I’m a scented candle hoarder, and on my travels through the candle-buying world I often see claims that soy wax doesn’t produce soot. This is completely false. No fuel can, in and of itself, be “soot-free”. Here’s why:
The technical term for burning is combustion – as well as fires, this includes the burning of petrol inside motor engines. You need a mixture of fuel (in this case, candle wax) and oxygen (from the air), and a source of ignition (a match).
For the most efficient burning of the fuel (i.e. getting as much energy out of it as possible), you want complete combustion – that is, you want the products to only be carbon dioxide and water.
This means you need the perfect ratio of fuel and oxygen. In reality, it’s impossible to have the perfect ratio of fuel and oxygen, and generally it’s oxygen in the air you run out of, so you end up with what’s called incomplete combustion – that is, some of the chemicals produced can still be burnt to produce more energy.
Soot is made up almost entirely of carbon produced during incomplete combustion. So all you have to do to get any candle (even a soy candle) to give off soot is to simply not give it enough oxygen! Unless the candle manufacturer is in your house ensuring your candle is being burnt in exactly the right environment, they can’t honestly guarantee you a soot-free candle.
You don’t even have to do anything for soot formation to happen – unless you’re actively introducing new oxygen, it’s almost impossible to get exclusively complete combustion.
The easiest way to tell if you have complete or incomplete combustion is to look at the flame colour – complete combustion (and higher temperatures) is typically indicated by blue, while incomplete combustion (and lower temperatures) is associated with yellow. When was the last time you had a completely blue candle flame?
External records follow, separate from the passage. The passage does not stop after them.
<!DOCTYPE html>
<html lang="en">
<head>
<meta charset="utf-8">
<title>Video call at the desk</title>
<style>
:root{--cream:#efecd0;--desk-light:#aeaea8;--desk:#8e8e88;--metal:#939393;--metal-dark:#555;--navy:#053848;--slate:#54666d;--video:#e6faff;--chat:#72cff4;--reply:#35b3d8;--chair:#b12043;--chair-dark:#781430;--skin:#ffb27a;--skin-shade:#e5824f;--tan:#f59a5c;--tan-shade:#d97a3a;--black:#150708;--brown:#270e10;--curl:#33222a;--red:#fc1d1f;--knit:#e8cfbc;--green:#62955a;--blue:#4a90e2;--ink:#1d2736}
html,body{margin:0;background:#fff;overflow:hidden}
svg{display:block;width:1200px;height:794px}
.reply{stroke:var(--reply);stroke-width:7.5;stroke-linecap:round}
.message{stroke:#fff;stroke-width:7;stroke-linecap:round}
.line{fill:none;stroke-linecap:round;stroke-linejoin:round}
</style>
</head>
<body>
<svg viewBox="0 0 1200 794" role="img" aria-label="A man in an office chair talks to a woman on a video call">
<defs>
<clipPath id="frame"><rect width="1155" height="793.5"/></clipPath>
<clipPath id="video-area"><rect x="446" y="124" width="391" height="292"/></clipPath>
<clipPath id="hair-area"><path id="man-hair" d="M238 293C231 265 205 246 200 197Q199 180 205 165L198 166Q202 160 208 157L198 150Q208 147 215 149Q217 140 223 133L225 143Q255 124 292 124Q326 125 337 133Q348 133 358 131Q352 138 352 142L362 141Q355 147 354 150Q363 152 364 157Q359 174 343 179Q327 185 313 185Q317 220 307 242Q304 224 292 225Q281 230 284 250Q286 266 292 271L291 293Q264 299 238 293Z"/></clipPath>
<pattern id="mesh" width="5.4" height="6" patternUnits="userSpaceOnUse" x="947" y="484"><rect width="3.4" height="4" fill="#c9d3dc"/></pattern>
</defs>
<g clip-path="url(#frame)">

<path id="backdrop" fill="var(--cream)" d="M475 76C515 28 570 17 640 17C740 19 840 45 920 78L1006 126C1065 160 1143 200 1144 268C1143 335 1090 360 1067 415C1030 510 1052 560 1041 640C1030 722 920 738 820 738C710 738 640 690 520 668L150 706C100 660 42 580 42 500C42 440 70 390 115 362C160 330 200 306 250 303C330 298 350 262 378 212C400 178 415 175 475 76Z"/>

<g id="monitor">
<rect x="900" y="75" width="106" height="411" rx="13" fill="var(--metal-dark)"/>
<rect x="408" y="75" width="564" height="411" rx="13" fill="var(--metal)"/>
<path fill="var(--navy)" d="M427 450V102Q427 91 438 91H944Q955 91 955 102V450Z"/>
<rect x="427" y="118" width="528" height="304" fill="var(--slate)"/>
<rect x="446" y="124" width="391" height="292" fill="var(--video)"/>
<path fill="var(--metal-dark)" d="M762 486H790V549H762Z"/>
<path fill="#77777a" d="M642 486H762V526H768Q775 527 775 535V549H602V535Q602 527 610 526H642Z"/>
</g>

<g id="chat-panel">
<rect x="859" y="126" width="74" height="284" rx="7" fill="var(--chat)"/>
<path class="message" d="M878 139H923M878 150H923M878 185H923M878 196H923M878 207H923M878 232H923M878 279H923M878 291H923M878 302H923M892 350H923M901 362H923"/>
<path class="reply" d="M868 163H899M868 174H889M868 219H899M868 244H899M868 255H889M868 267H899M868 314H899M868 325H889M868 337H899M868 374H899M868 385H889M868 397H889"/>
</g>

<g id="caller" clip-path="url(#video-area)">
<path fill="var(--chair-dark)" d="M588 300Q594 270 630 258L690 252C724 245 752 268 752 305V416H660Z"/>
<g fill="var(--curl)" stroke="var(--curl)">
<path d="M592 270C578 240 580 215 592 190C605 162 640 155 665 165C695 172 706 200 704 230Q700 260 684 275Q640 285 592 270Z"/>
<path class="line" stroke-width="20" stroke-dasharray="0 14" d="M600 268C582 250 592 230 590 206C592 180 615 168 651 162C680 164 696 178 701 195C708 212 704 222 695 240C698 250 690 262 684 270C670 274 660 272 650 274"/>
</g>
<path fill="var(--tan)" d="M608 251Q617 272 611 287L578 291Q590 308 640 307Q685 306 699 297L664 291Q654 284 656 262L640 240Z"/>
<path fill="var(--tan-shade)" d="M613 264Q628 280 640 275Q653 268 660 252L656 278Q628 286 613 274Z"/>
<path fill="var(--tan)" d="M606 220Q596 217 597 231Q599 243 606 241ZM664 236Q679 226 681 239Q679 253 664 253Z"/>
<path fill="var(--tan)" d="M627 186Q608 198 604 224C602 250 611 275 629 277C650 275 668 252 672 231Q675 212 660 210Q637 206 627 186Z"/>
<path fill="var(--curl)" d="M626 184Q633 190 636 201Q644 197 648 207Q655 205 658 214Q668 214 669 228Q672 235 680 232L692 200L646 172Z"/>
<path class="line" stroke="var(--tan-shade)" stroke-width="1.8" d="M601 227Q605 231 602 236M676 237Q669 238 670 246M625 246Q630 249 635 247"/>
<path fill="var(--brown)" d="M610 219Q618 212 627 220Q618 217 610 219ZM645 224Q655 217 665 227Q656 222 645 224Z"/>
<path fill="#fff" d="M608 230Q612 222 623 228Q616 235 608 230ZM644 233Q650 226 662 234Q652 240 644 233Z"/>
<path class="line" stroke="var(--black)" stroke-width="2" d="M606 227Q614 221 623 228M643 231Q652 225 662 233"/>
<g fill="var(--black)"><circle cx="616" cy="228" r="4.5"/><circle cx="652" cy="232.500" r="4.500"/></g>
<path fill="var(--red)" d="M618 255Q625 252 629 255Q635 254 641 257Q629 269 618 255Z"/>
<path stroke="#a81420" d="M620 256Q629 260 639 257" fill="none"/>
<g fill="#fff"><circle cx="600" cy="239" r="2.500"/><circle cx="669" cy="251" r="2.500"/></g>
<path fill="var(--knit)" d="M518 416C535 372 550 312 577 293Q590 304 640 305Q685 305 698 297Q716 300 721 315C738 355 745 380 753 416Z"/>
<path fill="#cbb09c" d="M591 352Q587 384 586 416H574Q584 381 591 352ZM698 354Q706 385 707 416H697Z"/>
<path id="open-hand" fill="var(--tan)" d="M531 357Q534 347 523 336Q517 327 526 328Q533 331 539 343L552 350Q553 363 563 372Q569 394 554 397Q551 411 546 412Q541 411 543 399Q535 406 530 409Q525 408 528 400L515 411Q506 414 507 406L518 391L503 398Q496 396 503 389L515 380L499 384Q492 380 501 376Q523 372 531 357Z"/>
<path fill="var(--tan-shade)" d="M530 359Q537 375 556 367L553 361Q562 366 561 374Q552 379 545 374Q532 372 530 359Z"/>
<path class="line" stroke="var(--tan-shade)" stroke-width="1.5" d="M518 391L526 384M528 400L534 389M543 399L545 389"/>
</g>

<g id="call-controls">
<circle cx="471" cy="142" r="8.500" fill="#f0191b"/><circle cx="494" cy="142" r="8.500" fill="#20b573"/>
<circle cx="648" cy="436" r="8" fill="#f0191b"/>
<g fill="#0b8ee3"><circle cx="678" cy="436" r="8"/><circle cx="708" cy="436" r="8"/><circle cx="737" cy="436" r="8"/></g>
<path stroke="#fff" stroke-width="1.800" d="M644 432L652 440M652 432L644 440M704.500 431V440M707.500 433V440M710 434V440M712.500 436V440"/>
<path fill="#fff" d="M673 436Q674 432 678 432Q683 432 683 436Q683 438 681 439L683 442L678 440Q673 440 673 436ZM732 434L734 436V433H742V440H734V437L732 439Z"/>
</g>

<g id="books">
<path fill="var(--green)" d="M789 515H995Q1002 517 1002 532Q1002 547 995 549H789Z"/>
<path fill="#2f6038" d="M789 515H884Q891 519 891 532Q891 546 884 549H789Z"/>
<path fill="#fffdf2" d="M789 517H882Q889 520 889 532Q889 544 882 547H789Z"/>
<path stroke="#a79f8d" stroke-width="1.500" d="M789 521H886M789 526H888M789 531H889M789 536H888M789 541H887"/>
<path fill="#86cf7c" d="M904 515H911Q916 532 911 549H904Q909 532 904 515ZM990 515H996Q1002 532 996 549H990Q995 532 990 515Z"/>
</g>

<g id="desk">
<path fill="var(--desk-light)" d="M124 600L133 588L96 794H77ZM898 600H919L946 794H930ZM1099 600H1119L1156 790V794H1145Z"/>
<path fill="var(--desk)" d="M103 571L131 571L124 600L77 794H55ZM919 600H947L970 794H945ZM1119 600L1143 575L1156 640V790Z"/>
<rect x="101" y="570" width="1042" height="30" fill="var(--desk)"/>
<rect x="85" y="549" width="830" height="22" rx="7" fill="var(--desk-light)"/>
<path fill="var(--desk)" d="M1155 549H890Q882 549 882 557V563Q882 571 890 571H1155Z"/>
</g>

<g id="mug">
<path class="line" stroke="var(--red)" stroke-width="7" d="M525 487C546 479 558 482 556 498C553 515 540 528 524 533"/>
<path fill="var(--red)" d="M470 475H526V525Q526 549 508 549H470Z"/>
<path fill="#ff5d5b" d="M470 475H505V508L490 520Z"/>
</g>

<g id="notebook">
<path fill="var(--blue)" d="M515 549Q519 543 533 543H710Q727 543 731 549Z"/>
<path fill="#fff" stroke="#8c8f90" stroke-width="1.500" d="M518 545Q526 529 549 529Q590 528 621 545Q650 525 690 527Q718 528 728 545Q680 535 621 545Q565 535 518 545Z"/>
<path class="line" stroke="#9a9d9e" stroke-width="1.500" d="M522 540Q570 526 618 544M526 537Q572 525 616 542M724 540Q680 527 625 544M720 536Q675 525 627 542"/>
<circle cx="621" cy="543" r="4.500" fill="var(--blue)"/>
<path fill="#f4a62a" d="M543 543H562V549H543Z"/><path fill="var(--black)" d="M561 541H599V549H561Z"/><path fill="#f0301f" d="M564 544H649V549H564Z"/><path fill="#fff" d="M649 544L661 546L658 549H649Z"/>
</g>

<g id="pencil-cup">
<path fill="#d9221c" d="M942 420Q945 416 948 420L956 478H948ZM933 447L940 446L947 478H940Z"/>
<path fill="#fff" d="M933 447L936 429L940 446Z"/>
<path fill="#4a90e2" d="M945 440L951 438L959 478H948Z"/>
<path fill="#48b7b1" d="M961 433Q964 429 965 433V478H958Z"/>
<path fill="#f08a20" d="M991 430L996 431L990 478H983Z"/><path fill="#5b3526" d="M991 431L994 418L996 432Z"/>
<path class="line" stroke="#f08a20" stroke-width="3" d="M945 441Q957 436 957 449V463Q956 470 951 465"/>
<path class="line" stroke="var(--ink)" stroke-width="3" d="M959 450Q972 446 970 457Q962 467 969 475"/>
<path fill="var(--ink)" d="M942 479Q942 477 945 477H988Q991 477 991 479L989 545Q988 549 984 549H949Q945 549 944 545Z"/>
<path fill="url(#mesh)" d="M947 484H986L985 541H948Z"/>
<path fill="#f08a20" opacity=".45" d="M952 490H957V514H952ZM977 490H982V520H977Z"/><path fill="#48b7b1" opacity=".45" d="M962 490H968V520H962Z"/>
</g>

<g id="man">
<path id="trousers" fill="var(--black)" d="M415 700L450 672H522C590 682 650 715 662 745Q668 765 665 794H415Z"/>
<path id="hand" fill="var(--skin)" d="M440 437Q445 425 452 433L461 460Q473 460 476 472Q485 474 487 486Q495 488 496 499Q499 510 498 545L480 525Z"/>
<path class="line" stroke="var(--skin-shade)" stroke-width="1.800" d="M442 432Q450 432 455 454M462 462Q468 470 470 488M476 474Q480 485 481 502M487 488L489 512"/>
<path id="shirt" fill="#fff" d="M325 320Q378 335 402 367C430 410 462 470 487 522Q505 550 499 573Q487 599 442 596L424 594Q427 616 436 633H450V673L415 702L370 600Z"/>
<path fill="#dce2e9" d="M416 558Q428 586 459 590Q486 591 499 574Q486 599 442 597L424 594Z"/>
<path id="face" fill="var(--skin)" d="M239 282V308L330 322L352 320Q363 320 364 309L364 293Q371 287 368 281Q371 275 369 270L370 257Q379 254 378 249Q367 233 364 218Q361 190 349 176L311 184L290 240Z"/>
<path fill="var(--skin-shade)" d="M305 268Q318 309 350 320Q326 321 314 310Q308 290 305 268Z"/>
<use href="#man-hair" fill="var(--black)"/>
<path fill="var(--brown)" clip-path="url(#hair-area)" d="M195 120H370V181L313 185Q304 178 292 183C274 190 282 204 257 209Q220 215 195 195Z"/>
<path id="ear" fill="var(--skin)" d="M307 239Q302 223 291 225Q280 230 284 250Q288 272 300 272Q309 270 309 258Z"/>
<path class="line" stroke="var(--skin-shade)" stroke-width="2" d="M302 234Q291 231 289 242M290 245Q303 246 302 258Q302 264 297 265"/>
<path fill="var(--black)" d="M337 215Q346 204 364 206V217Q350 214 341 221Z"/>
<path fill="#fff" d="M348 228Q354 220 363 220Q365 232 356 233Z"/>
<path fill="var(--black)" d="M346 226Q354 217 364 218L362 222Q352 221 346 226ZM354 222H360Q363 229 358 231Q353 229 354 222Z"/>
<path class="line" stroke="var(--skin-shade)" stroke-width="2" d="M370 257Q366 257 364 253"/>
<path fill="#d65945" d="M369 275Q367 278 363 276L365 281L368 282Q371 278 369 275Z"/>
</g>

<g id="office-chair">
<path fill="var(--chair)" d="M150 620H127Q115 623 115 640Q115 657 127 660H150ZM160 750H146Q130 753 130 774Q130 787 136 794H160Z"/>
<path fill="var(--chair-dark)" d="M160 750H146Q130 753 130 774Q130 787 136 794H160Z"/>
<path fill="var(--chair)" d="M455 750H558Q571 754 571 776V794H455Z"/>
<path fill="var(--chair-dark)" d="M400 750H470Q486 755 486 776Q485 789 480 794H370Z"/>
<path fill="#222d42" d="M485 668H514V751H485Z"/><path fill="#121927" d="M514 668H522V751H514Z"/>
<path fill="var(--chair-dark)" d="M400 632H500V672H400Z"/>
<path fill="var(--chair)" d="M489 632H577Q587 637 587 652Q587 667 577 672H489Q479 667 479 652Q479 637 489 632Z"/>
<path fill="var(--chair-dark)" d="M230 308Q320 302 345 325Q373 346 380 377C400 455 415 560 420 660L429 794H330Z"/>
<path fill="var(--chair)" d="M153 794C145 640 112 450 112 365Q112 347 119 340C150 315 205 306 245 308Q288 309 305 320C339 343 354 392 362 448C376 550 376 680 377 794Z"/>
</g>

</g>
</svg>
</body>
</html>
Of course, while you can’t get rid of incomplete combustion entirely, there are some things that you should avoid:
– Too large a wick size – The smaller your wick, the less fuel will be burnt at any time, which increases the chances of new, oxygen-rich air circulating into the flame. Of course, if your wick is too small for the camdle, then you’ll get tunneling. You can always control the wick length though – trim before you light.
– Too much scent – The scent chemicals are different to the relatively uniform wax – they contain lots of random compounds which might not turn so cleanly into carbon dioxide and water, even at the best of times. Most candle makers adjust the amount of scent accordingly.
– Drafts – Disturbing the flame (i.e. the combustion reaction) will generally result in a plume of smoke.
So if you ever see a small Asian girl shaking her fist at a soy candle description, this is probably why! There are lots of reasons to buy soy candles, but avoiding soot isn’t one of them.
7 thoughts on “Are soy candles soot-free?”
Hahah I just pictured you shaking your fist at a candle – funny! Very informative. Guess we better let the Dusk ladies sell us those candle wick trimmers and other candle tools…. lol
Wick trimming definitely helps the incomplete burning problem – it also reduce the risk of fire! But it always seems so fiddly with all the tools – I usually just chop the wick with scissors and fish it out of the wax with a toothpick after the candle’s gone out.
How interesting! I enjoy these informative posts from your smarty pants brain. 🙂
I’m so glad you do! 🙂
I’ve never really given it much though.. have only recently began a new crush with scented candles to this info is good to know 🙂
Oh no! It’s a long downward spiral… join usssss.
so good to know! I’ve always wondered about this because I’ve noticed anecdotally that my soy wax candles always leave more visible soot than other ones. (I burned one recently and my snot turned black, yikes) But maybe I was just less diligent about trimming those wicks by chance